    MathSciNet  Article  Google Scholar 

Download references

Author information

Affiliations

Authors

Corresponding author

Correspondence to Sergio Alvarez-Rodríguez.

Additional information

Publisher’s Note Springer Nature remains neutral with regard to jurisdictional claims in published maps and institutional affiliations.

Recommended by Associate Editor Guangdeng Zong under the direction of Editor Hamid Reza Karimi. This work was partially supported by the FORDECYT-CONACYT under grant 292399 of the National Council of Science and Technology in Mexico (CONACYT).

Sergio Alvarez-Rodríguez received his post-graduated degree in mechatronics engineering from Centro Nacional de Investigación y Desarrollo Tecnológico, México, in 2007. He received a Ph.D. degree in Science and Technology from Universidad de Guadalajara, México, in 2014, and from February 2016 to July 2017 he made a post-doctoral stay at Optical Research Center, AC. He is currenlty a full time researcher professor at TecMM, Lagos de Moreno, Jalisco, México. His areas of interest are on robotics, control theory, and sensors for instrumentation.

Gerardo Flores received his B.S. degree in Electronic Engineering with honors from the Instituto Tecnológico de Saltillo, México in 2000; an M.S. degree in Automatic Control from CINVESTAV-IPN, Mexico City, in 2010; and a Ph.D. degree in Systems and Information Technology from the Heudiasyc Laboratory of the Université de Technologie de Compiègne — Sorbonne Universités, France in October 2014. Since August 2016, he has been a full time researcher and the head of the Perception and Robotics LAB with the Center for Research in Optics, León Guanajuato, Mexico. His research interests are focused on the theoretical and practical problems arising from the development of autonomous robotic systems and vision systems. Dr. Flores has published more than 40 papers in the areas of control systems, computer vision and robotics.

Rights and permissions

Reprints and Permissions

About this article

Verify currency and authenticity via CrossMark

Cite this article

Alvarez-Rodríguez, S., Flores, G. PID Principles to Obtain Adaptive Variable Gains for a Bi-order Sliding Mode Control. Int. J. Control Autom. Syst. 18, 2456–2467 (2020). https://doi.org/10.1007/s12555-019-0343-7

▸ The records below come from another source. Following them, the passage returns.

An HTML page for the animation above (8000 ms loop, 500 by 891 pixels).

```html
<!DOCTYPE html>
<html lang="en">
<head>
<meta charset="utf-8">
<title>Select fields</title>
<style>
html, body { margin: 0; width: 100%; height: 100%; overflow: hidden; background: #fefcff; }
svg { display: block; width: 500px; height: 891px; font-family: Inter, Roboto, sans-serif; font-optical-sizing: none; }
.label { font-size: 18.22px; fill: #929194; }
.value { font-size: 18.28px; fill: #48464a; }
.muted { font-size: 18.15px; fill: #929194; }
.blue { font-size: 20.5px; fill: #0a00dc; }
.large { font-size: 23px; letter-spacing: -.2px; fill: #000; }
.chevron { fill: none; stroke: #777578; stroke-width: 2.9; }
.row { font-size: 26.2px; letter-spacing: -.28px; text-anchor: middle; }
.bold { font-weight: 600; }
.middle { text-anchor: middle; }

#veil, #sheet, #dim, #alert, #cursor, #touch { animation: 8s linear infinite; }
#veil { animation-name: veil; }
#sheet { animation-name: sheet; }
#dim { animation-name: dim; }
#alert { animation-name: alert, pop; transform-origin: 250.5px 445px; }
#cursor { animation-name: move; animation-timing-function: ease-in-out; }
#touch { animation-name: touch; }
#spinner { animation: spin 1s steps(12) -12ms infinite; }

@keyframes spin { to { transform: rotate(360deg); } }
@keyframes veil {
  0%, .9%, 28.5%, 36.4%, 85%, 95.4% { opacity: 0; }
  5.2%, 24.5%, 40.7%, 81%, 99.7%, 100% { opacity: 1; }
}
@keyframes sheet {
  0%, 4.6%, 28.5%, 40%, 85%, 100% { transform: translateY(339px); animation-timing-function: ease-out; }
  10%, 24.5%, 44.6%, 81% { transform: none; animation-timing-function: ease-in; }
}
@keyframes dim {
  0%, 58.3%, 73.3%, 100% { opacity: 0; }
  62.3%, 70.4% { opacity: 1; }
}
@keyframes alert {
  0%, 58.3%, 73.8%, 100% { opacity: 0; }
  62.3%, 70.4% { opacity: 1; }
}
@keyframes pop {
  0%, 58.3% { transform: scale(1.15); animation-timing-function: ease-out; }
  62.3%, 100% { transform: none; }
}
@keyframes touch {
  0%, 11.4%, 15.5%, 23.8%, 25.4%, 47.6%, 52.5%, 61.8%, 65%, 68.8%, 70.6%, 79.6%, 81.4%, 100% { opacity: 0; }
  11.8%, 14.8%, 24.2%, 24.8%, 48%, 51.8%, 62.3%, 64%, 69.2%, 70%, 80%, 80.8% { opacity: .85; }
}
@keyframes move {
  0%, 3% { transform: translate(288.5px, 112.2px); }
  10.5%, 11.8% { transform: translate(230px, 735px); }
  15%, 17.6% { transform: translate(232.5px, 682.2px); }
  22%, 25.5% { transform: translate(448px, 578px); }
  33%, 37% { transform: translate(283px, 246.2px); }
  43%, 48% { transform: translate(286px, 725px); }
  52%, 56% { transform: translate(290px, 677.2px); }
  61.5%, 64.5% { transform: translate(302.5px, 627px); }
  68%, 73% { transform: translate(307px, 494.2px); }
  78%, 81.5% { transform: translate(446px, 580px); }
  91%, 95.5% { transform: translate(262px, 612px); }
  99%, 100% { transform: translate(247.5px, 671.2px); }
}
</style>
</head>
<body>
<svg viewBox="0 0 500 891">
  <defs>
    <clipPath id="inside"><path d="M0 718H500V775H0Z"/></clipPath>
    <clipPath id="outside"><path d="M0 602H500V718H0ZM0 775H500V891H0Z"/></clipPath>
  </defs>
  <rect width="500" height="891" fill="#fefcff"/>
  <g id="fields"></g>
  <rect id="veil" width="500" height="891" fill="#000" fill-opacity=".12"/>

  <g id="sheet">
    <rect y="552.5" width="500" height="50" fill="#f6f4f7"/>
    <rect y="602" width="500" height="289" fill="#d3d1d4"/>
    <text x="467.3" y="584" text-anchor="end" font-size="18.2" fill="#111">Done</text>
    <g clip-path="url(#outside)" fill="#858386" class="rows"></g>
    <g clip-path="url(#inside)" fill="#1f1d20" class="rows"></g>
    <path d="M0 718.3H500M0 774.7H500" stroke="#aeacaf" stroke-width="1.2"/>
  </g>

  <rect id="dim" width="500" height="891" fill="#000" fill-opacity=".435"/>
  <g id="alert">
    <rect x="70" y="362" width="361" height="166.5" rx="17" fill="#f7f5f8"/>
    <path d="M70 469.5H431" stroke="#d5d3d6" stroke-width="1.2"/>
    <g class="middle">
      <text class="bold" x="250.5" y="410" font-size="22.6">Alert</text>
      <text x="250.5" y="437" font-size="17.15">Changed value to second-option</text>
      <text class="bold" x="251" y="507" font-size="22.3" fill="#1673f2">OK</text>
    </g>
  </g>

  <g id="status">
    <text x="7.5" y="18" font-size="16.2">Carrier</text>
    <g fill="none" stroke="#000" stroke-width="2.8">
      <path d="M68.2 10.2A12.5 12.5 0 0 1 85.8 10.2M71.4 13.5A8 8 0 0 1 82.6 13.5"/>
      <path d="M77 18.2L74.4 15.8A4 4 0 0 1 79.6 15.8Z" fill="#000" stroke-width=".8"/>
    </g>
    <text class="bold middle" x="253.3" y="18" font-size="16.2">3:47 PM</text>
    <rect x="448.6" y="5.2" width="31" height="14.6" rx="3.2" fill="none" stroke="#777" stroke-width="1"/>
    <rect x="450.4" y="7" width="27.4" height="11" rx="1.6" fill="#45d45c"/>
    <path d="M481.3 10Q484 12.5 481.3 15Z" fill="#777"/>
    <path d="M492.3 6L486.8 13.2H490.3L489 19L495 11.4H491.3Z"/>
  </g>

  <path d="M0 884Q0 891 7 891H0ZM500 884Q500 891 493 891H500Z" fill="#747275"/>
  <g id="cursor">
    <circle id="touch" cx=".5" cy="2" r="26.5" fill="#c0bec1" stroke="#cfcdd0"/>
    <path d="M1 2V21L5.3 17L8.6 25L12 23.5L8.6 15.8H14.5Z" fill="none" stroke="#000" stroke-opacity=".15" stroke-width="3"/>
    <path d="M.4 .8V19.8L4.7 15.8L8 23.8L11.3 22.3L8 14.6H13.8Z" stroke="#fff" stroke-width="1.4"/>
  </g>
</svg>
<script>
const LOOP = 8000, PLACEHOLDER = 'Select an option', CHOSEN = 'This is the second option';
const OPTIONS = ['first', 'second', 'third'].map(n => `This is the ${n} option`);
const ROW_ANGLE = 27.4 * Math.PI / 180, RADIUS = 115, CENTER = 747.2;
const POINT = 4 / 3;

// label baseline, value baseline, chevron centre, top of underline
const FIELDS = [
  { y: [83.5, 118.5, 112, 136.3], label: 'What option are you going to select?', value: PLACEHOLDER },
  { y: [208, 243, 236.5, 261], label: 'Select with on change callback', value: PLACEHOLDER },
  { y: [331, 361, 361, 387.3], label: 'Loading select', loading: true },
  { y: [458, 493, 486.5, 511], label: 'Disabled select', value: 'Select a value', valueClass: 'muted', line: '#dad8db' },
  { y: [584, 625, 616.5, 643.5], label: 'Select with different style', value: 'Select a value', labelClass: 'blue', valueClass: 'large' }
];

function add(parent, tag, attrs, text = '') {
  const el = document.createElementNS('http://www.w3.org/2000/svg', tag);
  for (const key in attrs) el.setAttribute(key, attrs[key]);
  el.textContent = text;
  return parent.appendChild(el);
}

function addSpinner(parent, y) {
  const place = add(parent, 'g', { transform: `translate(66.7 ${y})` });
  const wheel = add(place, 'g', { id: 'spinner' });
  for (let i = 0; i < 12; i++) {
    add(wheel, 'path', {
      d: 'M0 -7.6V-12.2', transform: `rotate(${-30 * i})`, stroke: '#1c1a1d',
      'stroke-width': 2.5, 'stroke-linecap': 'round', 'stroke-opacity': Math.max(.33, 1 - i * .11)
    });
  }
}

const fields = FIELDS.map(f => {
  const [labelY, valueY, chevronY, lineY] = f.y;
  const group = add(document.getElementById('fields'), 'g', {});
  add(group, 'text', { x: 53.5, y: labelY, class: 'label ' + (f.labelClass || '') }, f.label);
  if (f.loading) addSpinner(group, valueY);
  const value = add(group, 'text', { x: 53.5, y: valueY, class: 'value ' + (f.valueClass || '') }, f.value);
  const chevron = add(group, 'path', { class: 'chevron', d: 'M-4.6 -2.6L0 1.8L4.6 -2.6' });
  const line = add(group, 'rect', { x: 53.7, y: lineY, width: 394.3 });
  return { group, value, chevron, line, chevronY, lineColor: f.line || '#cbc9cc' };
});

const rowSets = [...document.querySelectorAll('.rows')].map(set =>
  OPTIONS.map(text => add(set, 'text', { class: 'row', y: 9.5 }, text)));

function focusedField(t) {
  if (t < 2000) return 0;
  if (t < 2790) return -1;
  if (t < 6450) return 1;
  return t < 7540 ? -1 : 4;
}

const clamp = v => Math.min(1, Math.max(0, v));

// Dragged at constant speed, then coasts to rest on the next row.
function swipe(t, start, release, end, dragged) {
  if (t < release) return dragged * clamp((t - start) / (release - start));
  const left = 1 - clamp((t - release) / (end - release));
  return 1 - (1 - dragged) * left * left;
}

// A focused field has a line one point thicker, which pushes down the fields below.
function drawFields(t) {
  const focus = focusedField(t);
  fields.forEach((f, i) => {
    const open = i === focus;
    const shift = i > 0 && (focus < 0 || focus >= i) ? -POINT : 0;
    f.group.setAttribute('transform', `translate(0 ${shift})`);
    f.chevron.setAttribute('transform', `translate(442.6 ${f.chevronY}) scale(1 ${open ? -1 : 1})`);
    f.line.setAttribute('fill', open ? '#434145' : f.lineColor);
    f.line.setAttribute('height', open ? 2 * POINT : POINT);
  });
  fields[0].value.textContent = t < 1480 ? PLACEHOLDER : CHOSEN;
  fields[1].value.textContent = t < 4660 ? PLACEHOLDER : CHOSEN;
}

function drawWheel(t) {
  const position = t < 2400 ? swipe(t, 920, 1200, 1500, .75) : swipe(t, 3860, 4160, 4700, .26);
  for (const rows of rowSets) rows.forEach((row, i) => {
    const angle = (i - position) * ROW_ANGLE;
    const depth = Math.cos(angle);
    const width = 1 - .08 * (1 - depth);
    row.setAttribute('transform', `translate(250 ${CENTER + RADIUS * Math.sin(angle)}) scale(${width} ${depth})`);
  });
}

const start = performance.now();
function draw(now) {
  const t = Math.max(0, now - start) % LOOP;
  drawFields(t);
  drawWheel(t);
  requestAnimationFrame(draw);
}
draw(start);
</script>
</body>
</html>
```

Download citation

Keywords

  • Chattering-effect
  • Lyapunov stability approach
  • PID control
  • sliding mode control